Dataset entries
————————

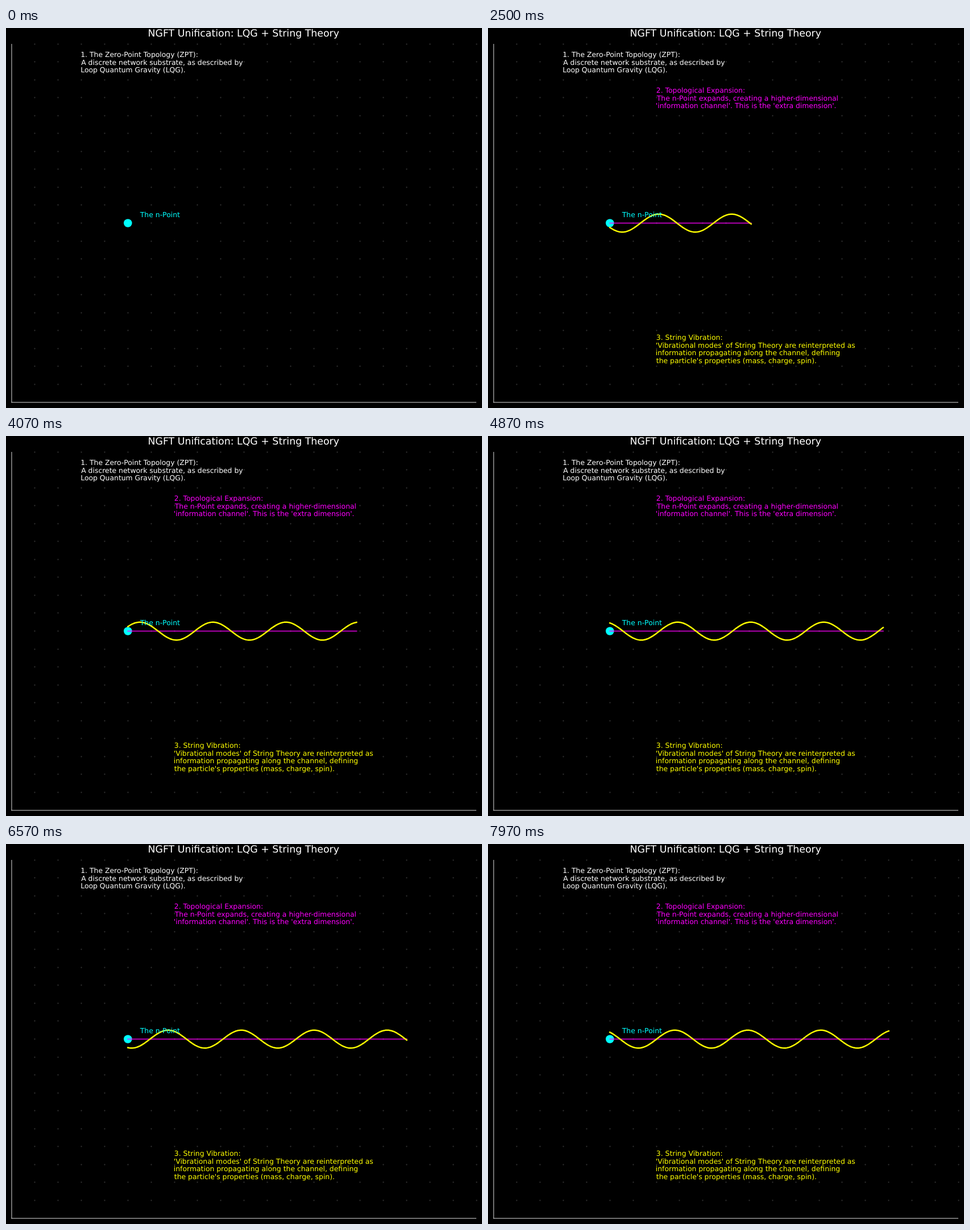
Animation of 837x669 px, one loop 8000 ms. Source, as an HTML page with a canvas:

```html
<!DOCTYPE html>
<html lang="en">
<head>
<meta charset="utf-8">
<title>NGFT Unification</title>
<style>
  html, body { margin: 0; width: 100%; height: 100%; overflow: hidden; background: #000; }
  canvas { display: block; }
</style>
</head>
<body>
<canvas id="stage" width="837" height="669"></canvas>
<script>
const ctx = document.getElementById('stage').getContext('2d');
const LOOP = 8000, LAST_FRAME = 239;
const START = 5, MAX_LENGTH = 12, MIDDLE = 10;

// The plot spans 20 by 20 units.
const px = x => 10 + x * 40.86;
const py = y => 659 - y * 31.55;

function disc(x, y, radius, color) {
  ctx.fillStyle = color;
  ctx.beginPath();
  ctx.arc(x, y, radius, 0, 2 * Math.PI);
  ctx.fill();
}

// Each line is aligned by the left edge of its ink.
function textBlock(lines, x, baseline, color, size = 12.4) {
  ctx.font = `${size}px "DejaVu Sans", sans-serif`;
  ctx.textRendering = 'geometricPrecision';
  ctx.fillStyle = color;
  lines.forEach((line, i) => {
    const inkOffset = ctx.measureText(line).actualBoundingBoxLeft;
    ctx.fillText(line, x + inkOffset, baseline + i * 13.5);
  });
}

function drawBackground() {
  ctx.fillStyle = '#000';
  ctx.fillRect(0, 0, 837, 669);
  for (let i = 1; i <= 20; i++) {
    for (let j = 1; j <= 20; j++) {
      disc(Math.floor(px(i)) + 0.5, Math.floor(py(j)) + 0.5, 1.15, '#303030');
    }
  }
  ctx.fillStyle = '#c8c8c8';
  ctx.fillRect(9.4, 28, 1.1, 631.5);
  ctx.fillRect(9.4, 658.5, 817.6, 1.1);
}

function drawChannel(length) {
  ctx.lineWidth = 2;
  ctx.lineCap = 'square';
  ctx.strokeStyle = 'rgba(255, 0, 255, 0.7)';
  ctx.beginPath();
  ctx.moveTo(px(START), py(MIDDLE));
  ctx.lineTo(px(START + length), py(MIDDLE));
  ctx.stroke();
}

function drawWave(length, phase) {
  const points = 200;
  ctx.lineWidth = 2.48;
  ctx.lineCap = 'square';
  ctx.lineJoin = 'round';
  ctx.strokeStyle = '#ff0';
  ctx.beginPath();
  for (let i = 0; i <= points; i++) {
    const x = length * i / points;
    ctx.lineTo(px(START + x), py(MIDDLE + 0.5 * Math.sin(2 * x - phase)));
  }
  ctx.stroke();
}

function drawFrame(frame) {
  const step = frame + 1;
  const length = Math.min(MAX_LENGTH, 0.08 * step);
  const expanding = frame >= 1, vibrating = frame >= 51;

  drawBackground();
  disc(px(START), py(MIDDLE), 7.3, '#0ff');
  if (expanding) drawChannel(length);
  if (vibrating) drawWave(length, 0.2 * step);

  textBlock(['NGFT Unification: LQG + String Theory'], 250.5, 15.3, '#fff', 17.36);
  textBlock(['The n-Point'], 234.8, 332.5, '#0ff');
  textBlock([
    '1. The Zero-Point Topology (ZPT):',
    'A discrete network substrate, as described by',
    'Loop Quantum Gravity (LQG).'
  ], 132.2, 51, '#fff');
  if (expanding) textBlock([
    '2. Topological Expansion:',
    'The n-Point expands, creating a higher-dimensional',
    "'information channel'. This is the 'extra dimension'."
  ], 295.8, 114.2, '#f0f');
  if (vibrating) textBlock([
    '3. String Vibration:',
    "'Vibrational modes' of String Theory are reinterpreted as",
    'information propagating along the channel, defining',
    "the particle's properties (mass, charge, spin)."
  ], 295.8, 549, '#ff0');
}

const origin = performance.now();
function tick() {
  const time = (performance.now() - origin) % LOOP;
  // 30 frames per second, with starts rounded to 10 ms
  drawFrame(Math.min(LAST_FRAME, Math.floor((time + 5) * 0.03)));
  requestAnimationFrame(tick);
}
tick();
</script>
</body>
</html>
```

————————

Your instructions:
Copy out the data verbatim, with no pictures.

Answer box:
Animation of 837x669 px, one loop 8000 ms. Source, as an HTML page with a canvas:

```html
<!DOCTYPE html>
<html lang="en">
<head>
<meta charset="utf-8">
<title>NGFT Unification</title>
<style>
  html, body { margin: 0; width: 100%; height: 100%; overflow: hidden; background: #000; }
  canvas { display: block; }
</style>
</head>
<body>
<canvas id="stage" width="837" height="669"></canvas>
<script>
const ctx = document.getElementById('stage').getContext('2d');
const LOOP = 8000, LAST_FRAME = 239;
const START = 5, MAX_LENGTH = 12, MIDDLE = 10;

// The plot spans 20 by 20 units.
const px = x => 10 + x * 40.86;
const py = y => 659 - y * 31.55;

function disc(x, y, radius, color) {
  ctx.fillStyle = color;
  ctx.beginPath();
  ctx.arc(x, y, radius, 0, 2 * Math.PI);
  ctx.fill();
}

// Each line is aligned by the left edge of its ink.
function textBlock(lines, x, baseline, color, size = 12.4) {
  ctx.font = `${size}px "DejaVu Sans", sans-serif`;
  ctx.textRendering = 'geometricPrecision';
  ctx.fillStyle = color;
  lines.forEach((line, i) => {
    const inkOffset = ctx.measureText(line).actualBoundingBoxLeft;
    ctx.fillText(line, x + inkOffset, baseline + i * 13.5);
  });
}

function drawBackground() {
  ctx.fillStyle = '#000';
  ctx.fillRect(0, 0, 837, 669);
  for (let i = 1; i <= 20; i++) {
    for (let j = 1; j <= 20; j++) {
      disc(Math.floor(px(i)) + 0.5, Math.floor(py(j)) + 0.5, 1.15, '#303030');
    }
  }
  ctx.fillStyle = '#c8c8c8';
  ctx.fillRect(9.4, 28, 1.1, 631.5);
  ctx.fillRect(9.4, 658.5, 817.6, 1.1);
}

function drawChannel(length) {
  ctx.lineWidth = 2;
  ctx.lineCap = 'square';
  ctx.strokeStyle = 'rgba(255, 0, 255, 0.7)';
  ctx.beginPath();
  ctx.moveTo(px(START), py(MIDDLE));
  ctx.lineTo(px(START + length), py(MIDDLE));
  ctx.stroke();
}

function drawWave(length, phase) {
  const points = 200;
  ctx.lineWidth = 2.48;
  ctx.lineCap = 'square';
  ctx.lineJoin = 'round';
  ctx.strokeStyle = '#ff0';
  ctx.beginPath();
  for (let i = 0; i <= points; i++) {
    const x = length * i / points;
    ctx.lineTo(px(START + x), py(MIDDLE + 0.5 * Math.sin(2 * x - phase)));
  }
  ctx.stroke();
}

function drawFrame(frame) {
  const step = frame + 1;
  const length = Math.min(MAX_LENGTH, 0.08 * step);
  const expanding = frame >= 1, vibrating = frame >= 51;

  drawBackground();
  disc(px(START), py(MIDDLE), 7.3, '#0ff');
  if (expanding) drawChannel(length);
  if (vibrating) drawWave(length, 0.2 * step);

  textBlock(['NGFT Unification: LQG + String Theory'], 250.5, 15.3, '#fff', 17.36);
  textBlock(['The n-Point'], 234.8, 332.5, '#0ff');
  textBlock([
    '1. The Zero-Point Topology (ZPT):',
    'A discrete network substrate, as described by',
    'Loop Quantum Gravity (LQG).'
  ], 132.2, 51, '#fff');
  if (expanding) textBlock([
    '2. Topological Expansion:',
    'The n-Point expands, creating a higher-dimensional',
    "'information channel'. This is the 'extra dimension'."
  ], 295.8, 114.2, '#f0f');
  if (vibrating) textBlock([
    '3. String Vibration:',
    "'Vibrational modes' of String Theory are reinterpreted as",
    'information propagating along the channel, defining',
    "the particle's properties (mass, charge, spin)."
  ], 295.8, 549, '#ff0');
}

const origin = performance.now();
function tick() {
  const time = (performance.now() - origin) % LOOP;
  // 30 frames per second, with starts rounded to 10 ms
  drawFrame(Math.min(LAST_FRAME, Math.floor((time + 5) * 0.03)));
  requestAnimationFrame(tick);
}
tick();
</script>
</body>
</html>
```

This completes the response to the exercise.